Wittgenstein developed what has become known as "the picture theory of meaning" in his Tractatus Logico-Philosophicus. This has been widely interpreted as a comparison between the way in which an engineering drawing is derived by means of projection from the object, and the way in which language and/or thought is derived from the world around us. Recent research into the intellectual history of graphical representation has shown that in addition to this kind of drawing, other forms of graphical representation were gaining in importance at the time. This chapter uses graphical statics and dynamic modelling to argue that Wittgenstein's picture theory of meaning is not based on a simple analogy of depiction, but on the contrary seeks a mode of representation by which performance and action can be calculated. This interpretation explains why the picture theory may be relevant to Wittgenstein's interest in ethics and the mystical, a matter on which Russell remained completely baffled.
|Title of host publication||Multidisciplinary Approaches to Visual Representations and Interpretations|

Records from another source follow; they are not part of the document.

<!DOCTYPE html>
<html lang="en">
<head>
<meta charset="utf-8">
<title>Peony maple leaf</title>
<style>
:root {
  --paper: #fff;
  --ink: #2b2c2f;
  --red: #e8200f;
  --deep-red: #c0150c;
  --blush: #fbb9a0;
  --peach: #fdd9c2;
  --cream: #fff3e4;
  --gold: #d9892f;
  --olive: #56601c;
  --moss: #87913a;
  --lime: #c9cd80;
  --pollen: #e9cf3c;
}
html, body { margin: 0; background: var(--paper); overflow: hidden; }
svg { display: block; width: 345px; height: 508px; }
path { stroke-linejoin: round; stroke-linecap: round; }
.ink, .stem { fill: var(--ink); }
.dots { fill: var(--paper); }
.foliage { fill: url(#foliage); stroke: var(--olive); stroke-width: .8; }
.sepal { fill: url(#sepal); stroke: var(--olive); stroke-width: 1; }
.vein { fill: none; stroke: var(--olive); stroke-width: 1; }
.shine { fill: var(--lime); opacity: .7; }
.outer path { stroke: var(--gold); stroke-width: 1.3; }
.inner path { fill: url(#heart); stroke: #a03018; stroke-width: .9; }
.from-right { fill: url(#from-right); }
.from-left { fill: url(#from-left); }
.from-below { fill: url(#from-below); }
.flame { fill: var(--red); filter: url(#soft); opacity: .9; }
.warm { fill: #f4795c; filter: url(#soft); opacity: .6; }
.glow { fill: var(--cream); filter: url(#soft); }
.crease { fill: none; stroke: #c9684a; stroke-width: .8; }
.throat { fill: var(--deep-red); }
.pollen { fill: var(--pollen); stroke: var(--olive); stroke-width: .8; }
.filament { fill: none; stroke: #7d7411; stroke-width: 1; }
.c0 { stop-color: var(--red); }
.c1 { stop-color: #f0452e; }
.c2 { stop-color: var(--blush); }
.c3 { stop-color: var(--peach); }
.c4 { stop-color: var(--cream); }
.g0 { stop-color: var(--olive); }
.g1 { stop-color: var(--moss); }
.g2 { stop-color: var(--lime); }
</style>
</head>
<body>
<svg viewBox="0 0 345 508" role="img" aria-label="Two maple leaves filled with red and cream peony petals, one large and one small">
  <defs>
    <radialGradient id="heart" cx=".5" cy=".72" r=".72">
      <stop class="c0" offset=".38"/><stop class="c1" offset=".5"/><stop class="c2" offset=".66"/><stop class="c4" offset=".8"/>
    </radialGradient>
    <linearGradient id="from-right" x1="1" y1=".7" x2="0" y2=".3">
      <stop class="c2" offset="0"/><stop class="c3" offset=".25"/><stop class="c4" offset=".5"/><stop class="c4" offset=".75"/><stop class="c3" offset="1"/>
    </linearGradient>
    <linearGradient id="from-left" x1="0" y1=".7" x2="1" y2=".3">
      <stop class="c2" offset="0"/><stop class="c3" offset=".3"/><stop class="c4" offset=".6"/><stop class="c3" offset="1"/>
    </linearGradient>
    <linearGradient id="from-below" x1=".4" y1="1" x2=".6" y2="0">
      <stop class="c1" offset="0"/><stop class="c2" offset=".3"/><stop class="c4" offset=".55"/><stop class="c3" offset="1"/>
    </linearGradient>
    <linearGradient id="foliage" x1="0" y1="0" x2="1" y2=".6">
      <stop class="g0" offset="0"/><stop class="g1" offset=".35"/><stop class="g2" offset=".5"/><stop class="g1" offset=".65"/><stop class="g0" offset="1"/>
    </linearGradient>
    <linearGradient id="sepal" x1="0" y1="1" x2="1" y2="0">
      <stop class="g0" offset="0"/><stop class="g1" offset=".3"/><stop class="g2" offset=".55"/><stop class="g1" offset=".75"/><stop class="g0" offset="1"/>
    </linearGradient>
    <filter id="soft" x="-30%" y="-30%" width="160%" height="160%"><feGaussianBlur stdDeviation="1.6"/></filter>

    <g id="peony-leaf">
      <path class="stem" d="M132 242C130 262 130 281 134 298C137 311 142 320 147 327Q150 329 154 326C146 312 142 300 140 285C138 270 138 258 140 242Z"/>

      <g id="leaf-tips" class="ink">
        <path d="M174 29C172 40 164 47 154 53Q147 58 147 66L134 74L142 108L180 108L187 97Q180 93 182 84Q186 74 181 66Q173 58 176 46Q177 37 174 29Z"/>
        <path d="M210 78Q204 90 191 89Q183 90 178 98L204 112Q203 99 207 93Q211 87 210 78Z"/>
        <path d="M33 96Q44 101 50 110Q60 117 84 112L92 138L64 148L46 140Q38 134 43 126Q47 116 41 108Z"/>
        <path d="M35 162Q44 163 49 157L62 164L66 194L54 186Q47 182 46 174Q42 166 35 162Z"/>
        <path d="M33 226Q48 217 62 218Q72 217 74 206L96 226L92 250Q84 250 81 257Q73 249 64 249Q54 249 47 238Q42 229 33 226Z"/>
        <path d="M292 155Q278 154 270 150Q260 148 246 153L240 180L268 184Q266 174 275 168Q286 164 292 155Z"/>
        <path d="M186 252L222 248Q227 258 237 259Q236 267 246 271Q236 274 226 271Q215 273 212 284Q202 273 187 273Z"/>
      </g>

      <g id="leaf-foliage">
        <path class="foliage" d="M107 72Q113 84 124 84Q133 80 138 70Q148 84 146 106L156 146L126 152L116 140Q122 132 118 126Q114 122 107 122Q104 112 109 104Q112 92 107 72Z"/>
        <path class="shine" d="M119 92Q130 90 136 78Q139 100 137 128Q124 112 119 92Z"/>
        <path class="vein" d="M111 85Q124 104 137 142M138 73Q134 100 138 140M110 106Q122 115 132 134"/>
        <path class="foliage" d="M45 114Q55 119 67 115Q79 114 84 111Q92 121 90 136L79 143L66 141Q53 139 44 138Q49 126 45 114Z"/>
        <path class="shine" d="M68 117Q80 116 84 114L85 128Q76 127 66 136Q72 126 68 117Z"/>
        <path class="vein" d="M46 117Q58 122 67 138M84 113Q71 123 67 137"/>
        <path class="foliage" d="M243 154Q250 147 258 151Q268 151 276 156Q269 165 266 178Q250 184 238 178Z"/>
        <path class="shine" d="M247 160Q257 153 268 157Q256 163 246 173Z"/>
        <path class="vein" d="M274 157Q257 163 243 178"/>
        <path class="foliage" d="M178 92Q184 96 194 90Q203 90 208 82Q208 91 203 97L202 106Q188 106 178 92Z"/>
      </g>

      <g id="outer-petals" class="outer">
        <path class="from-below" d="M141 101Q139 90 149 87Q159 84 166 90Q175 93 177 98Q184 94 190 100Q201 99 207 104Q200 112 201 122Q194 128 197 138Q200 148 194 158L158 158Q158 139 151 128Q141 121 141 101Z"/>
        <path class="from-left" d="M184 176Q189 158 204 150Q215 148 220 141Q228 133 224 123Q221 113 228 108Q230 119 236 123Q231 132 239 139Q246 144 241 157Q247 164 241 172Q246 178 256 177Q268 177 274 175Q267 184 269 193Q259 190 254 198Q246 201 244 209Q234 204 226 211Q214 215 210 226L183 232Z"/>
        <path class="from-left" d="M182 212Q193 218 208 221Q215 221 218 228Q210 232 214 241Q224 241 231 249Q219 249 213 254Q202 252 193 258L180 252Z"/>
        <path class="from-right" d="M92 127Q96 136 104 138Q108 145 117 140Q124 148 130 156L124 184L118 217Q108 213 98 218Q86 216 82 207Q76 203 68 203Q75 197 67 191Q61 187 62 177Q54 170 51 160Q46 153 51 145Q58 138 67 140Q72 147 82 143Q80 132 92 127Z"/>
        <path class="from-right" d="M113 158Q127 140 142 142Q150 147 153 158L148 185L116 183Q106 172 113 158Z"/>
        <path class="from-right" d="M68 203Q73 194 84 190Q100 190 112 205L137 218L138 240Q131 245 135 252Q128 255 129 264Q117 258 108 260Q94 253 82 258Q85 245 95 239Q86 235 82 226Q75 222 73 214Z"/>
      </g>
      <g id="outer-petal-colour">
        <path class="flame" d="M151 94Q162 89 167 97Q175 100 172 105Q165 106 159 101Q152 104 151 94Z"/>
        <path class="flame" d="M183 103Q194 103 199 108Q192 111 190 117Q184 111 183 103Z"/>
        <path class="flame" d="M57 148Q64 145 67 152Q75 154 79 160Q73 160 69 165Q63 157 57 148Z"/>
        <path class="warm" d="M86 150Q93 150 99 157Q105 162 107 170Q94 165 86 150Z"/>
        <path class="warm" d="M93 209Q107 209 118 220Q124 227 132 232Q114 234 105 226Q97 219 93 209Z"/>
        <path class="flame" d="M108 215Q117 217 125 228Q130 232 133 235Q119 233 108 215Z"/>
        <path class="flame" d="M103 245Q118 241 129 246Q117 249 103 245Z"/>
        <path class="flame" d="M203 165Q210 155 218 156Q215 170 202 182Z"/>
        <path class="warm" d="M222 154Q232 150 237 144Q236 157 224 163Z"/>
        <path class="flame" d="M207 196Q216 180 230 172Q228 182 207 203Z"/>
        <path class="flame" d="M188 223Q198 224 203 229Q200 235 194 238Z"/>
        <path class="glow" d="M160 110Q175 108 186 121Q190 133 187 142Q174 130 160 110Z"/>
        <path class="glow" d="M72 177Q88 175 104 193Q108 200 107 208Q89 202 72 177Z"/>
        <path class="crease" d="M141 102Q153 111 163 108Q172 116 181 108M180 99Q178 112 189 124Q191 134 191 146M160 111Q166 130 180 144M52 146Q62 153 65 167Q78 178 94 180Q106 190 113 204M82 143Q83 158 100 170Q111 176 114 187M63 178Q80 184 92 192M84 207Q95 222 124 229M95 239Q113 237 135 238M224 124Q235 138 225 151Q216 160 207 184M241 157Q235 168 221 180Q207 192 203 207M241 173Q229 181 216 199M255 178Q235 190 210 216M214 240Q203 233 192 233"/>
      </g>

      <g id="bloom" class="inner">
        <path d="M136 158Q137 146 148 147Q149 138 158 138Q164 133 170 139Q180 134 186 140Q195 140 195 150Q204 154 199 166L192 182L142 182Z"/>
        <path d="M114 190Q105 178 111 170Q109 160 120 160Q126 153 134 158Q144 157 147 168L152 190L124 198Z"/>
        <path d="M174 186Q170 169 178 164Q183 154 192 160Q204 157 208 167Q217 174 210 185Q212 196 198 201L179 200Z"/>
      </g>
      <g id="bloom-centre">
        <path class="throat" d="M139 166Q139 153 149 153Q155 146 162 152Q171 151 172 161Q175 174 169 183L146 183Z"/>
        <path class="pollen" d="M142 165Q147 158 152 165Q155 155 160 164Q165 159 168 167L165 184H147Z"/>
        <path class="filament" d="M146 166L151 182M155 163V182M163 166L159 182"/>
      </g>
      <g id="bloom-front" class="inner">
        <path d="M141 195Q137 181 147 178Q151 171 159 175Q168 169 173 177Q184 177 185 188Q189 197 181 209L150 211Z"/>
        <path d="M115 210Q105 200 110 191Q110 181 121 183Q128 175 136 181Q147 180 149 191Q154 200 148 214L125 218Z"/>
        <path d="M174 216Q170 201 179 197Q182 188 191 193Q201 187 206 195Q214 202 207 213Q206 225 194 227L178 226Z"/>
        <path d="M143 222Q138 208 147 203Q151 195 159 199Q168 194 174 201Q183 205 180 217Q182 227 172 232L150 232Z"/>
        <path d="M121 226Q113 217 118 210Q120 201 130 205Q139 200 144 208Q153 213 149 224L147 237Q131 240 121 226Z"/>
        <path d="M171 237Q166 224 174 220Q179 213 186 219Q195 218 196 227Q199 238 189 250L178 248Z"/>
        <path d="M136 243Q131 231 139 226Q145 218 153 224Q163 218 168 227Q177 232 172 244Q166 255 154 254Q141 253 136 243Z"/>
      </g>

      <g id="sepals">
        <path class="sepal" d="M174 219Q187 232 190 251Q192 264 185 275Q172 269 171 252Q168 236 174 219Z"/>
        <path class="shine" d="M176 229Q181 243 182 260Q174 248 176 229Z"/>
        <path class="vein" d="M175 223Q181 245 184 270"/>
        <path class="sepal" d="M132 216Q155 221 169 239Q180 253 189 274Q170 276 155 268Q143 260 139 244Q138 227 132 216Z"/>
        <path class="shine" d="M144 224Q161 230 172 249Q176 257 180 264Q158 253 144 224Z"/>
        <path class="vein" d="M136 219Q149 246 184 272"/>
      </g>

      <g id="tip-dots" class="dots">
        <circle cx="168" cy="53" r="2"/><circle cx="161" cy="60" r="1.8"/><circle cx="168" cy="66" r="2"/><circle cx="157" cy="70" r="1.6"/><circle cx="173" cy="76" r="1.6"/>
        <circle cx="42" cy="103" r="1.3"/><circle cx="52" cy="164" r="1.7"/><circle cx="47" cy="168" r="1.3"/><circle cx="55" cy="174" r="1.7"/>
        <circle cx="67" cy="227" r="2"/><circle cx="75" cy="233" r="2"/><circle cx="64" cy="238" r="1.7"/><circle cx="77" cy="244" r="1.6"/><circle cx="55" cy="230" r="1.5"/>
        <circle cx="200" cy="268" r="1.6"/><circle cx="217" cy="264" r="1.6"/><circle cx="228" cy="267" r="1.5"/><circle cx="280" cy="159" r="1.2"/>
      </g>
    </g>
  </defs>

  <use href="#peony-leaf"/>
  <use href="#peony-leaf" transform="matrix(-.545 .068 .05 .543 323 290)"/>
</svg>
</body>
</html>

|Place of Publication||Amsterdam|
|Publication status||Published - 2004|